**Instructions to follow**
The required output is every line from the beginning of the entries below through the line that includes "970px; overflow: hidden;", copied exactly.

Stored data:
= = = = =

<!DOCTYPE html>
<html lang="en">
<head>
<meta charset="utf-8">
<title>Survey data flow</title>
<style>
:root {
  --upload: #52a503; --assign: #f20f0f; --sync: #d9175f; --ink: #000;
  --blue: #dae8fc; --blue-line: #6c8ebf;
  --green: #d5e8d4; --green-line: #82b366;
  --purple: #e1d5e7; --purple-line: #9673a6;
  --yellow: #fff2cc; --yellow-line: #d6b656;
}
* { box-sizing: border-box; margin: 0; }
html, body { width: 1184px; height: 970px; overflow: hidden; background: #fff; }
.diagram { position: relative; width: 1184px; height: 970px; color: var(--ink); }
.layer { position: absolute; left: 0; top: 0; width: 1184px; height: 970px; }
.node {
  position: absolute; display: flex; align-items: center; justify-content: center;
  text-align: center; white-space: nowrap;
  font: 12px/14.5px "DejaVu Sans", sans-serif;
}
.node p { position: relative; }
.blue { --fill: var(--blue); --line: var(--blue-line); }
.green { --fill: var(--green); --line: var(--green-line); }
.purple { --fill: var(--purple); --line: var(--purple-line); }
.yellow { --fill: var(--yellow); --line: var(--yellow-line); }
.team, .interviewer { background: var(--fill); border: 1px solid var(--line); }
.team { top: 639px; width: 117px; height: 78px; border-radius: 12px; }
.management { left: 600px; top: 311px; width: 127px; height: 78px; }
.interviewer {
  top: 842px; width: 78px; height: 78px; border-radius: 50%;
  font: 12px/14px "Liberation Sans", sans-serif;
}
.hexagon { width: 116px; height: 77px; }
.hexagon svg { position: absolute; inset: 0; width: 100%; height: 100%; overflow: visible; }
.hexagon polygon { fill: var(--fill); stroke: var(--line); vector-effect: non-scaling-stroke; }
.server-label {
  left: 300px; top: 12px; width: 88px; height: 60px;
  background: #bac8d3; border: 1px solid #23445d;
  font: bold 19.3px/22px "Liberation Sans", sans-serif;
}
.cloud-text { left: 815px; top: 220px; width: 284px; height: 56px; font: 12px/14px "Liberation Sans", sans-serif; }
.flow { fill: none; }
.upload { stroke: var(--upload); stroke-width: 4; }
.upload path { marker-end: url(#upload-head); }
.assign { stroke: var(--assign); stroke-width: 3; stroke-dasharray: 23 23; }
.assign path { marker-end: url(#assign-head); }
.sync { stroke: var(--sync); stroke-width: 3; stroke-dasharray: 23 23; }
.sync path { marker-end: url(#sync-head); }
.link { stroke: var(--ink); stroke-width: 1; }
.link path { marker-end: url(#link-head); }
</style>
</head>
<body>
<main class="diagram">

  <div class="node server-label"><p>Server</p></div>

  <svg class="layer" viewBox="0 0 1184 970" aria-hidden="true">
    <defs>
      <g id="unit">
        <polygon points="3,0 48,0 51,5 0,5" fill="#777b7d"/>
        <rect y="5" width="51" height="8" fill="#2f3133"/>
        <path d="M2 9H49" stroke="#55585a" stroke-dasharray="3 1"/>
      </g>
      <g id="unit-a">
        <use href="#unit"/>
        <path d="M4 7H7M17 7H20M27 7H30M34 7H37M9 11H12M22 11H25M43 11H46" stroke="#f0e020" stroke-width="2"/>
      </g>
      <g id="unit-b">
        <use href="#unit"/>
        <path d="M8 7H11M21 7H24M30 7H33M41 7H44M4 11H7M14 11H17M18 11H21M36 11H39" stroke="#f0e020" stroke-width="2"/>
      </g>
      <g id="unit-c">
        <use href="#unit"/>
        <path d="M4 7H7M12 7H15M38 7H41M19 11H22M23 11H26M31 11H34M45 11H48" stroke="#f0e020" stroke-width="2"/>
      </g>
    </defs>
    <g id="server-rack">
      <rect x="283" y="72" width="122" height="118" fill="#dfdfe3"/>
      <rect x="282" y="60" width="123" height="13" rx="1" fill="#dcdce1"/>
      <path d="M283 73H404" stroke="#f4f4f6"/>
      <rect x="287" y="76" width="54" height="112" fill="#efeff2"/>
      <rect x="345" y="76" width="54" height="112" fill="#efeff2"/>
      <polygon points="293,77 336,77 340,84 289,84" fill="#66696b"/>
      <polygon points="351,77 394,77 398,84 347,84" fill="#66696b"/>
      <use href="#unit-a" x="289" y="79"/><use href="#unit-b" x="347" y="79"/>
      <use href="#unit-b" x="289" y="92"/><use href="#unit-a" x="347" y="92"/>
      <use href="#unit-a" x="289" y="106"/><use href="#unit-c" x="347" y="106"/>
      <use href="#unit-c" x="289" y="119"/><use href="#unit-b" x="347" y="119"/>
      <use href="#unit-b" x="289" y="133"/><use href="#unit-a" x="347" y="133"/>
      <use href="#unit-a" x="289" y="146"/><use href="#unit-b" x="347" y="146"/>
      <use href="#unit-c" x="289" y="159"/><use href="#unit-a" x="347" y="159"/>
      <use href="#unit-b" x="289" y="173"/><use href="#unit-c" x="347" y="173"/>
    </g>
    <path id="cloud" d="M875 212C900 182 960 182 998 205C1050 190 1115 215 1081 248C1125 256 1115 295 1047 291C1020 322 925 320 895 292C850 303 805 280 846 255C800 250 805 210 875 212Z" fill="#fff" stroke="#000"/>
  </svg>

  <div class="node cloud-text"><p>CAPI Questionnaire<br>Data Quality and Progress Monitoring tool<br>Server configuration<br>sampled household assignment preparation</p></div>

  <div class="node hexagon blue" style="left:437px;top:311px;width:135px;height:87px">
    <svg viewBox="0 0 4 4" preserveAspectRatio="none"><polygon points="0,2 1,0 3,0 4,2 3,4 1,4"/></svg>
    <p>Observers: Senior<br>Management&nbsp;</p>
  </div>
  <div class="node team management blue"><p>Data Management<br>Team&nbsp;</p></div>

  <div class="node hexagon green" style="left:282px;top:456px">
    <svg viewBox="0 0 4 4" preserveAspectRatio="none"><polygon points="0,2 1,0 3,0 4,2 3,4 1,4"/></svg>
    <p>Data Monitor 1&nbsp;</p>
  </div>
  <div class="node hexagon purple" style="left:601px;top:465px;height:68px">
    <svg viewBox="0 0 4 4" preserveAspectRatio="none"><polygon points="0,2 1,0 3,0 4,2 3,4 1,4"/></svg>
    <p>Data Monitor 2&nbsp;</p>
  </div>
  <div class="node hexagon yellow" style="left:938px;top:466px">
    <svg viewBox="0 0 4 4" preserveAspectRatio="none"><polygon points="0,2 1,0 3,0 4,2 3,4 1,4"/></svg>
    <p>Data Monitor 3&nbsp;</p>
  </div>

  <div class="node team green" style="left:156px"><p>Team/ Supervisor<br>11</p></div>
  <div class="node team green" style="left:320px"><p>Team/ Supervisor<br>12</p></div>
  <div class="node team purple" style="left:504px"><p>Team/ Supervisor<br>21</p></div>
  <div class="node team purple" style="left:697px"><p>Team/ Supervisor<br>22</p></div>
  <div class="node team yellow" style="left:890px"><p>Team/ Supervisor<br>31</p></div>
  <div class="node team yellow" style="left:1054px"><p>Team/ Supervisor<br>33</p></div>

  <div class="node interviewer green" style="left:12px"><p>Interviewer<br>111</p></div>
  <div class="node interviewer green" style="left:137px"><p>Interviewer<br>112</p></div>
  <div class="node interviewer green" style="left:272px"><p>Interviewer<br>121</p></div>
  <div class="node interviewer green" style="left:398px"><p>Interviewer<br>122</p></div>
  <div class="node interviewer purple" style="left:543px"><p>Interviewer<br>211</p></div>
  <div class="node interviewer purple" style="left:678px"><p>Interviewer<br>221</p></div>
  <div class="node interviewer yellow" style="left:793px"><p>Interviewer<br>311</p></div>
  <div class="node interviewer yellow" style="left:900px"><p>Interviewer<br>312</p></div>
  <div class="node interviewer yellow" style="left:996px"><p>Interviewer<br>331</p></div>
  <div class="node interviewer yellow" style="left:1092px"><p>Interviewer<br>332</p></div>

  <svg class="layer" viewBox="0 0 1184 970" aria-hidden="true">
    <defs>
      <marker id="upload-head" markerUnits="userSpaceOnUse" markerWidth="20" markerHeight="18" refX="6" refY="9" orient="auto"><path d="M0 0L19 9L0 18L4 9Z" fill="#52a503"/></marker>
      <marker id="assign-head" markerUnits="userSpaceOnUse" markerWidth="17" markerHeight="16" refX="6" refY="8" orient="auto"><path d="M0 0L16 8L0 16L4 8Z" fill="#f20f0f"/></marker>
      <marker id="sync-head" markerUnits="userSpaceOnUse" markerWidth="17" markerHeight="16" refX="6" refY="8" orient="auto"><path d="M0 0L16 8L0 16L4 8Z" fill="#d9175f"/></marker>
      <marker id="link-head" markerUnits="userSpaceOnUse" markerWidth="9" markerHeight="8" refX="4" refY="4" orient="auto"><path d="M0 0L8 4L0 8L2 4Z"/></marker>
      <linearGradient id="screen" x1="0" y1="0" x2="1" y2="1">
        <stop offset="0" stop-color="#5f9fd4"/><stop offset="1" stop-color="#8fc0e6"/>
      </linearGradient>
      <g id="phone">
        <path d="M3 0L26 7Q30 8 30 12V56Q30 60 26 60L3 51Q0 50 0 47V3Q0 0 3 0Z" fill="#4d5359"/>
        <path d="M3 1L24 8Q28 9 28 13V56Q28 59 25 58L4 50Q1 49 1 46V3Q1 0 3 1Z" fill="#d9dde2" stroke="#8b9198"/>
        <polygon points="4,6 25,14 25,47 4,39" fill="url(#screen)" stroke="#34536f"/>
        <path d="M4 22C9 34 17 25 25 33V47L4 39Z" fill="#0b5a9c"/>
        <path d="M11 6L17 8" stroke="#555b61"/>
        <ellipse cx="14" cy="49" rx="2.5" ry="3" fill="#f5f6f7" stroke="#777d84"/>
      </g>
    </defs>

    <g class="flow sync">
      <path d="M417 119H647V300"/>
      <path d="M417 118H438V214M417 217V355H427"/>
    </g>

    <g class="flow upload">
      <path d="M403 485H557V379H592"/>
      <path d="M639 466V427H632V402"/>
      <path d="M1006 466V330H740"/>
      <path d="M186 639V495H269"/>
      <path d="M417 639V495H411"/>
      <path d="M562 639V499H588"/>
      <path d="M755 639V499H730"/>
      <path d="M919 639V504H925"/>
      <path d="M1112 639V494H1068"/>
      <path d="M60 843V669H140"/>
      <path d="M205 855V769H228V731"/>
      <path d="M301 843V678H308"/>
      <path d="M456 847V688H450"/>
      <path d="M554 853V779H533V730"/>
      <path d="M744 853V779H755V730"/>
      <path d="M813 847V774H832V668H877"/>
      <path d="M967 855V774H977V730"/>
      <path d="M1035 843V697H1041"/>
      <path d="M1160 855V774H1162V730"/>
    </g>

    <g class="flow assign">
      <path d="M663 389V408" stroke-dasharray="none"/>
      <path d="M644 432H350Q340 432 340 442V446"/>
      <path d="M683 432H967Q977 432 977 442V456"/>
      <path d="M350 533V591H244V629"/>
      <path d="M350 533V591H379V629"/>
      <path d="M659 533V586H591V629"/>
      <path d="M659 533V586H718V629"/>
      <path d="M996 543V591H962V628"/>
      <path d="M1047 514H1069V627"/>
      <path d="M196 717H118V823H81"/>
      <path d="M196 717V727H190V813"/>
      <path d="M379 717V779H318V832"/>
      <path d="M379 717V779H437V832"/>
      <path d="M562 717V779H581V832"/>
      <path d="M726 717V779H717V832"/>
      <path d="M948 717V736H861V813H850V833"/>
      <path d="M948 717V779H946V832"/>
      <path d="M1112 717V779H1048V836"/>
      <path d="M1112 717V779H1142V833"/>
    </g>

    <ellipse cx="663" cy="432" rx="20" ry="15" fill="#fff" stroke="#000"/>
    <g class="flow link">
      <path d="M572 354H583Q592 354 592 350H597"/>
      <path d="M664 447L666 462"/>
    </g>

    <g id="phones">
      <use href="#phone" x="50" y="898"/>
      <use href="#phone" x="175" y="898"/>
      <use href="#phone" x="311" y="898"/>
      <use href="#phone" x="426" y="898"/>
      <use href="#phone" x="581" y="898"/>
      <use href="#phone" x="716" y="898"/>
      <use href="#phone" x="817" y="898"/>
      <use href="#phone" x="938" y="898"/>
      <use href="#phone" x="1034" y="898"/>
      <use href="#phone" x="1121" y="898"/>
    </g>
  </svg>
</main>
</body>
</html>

= = = = =

**Solution for this problem**
<!DOCTYPE html>
<html lang="en">
<head>
<meta charset="utf-8">
<title>Survey data flow</title>
<style>
:root {
  --upload: #52a503; --assign: #f20f0f; --sync: #d9175f; --ink: #000;
  --blue: #dae8fc; --blue-line: #6c8ebf;
  --green: #d5e8d4; --green-line: #82b366;
  --purple: #e1d5e7; --purple-line: #9673a6;
  --yellow: #fff2cc; --yellow-line: #d6b656;
}
* { box-sizing: border-box; margin: 0; }
html, body { width: 1184px; height: 970px; overflow: hidden; background: #fff; }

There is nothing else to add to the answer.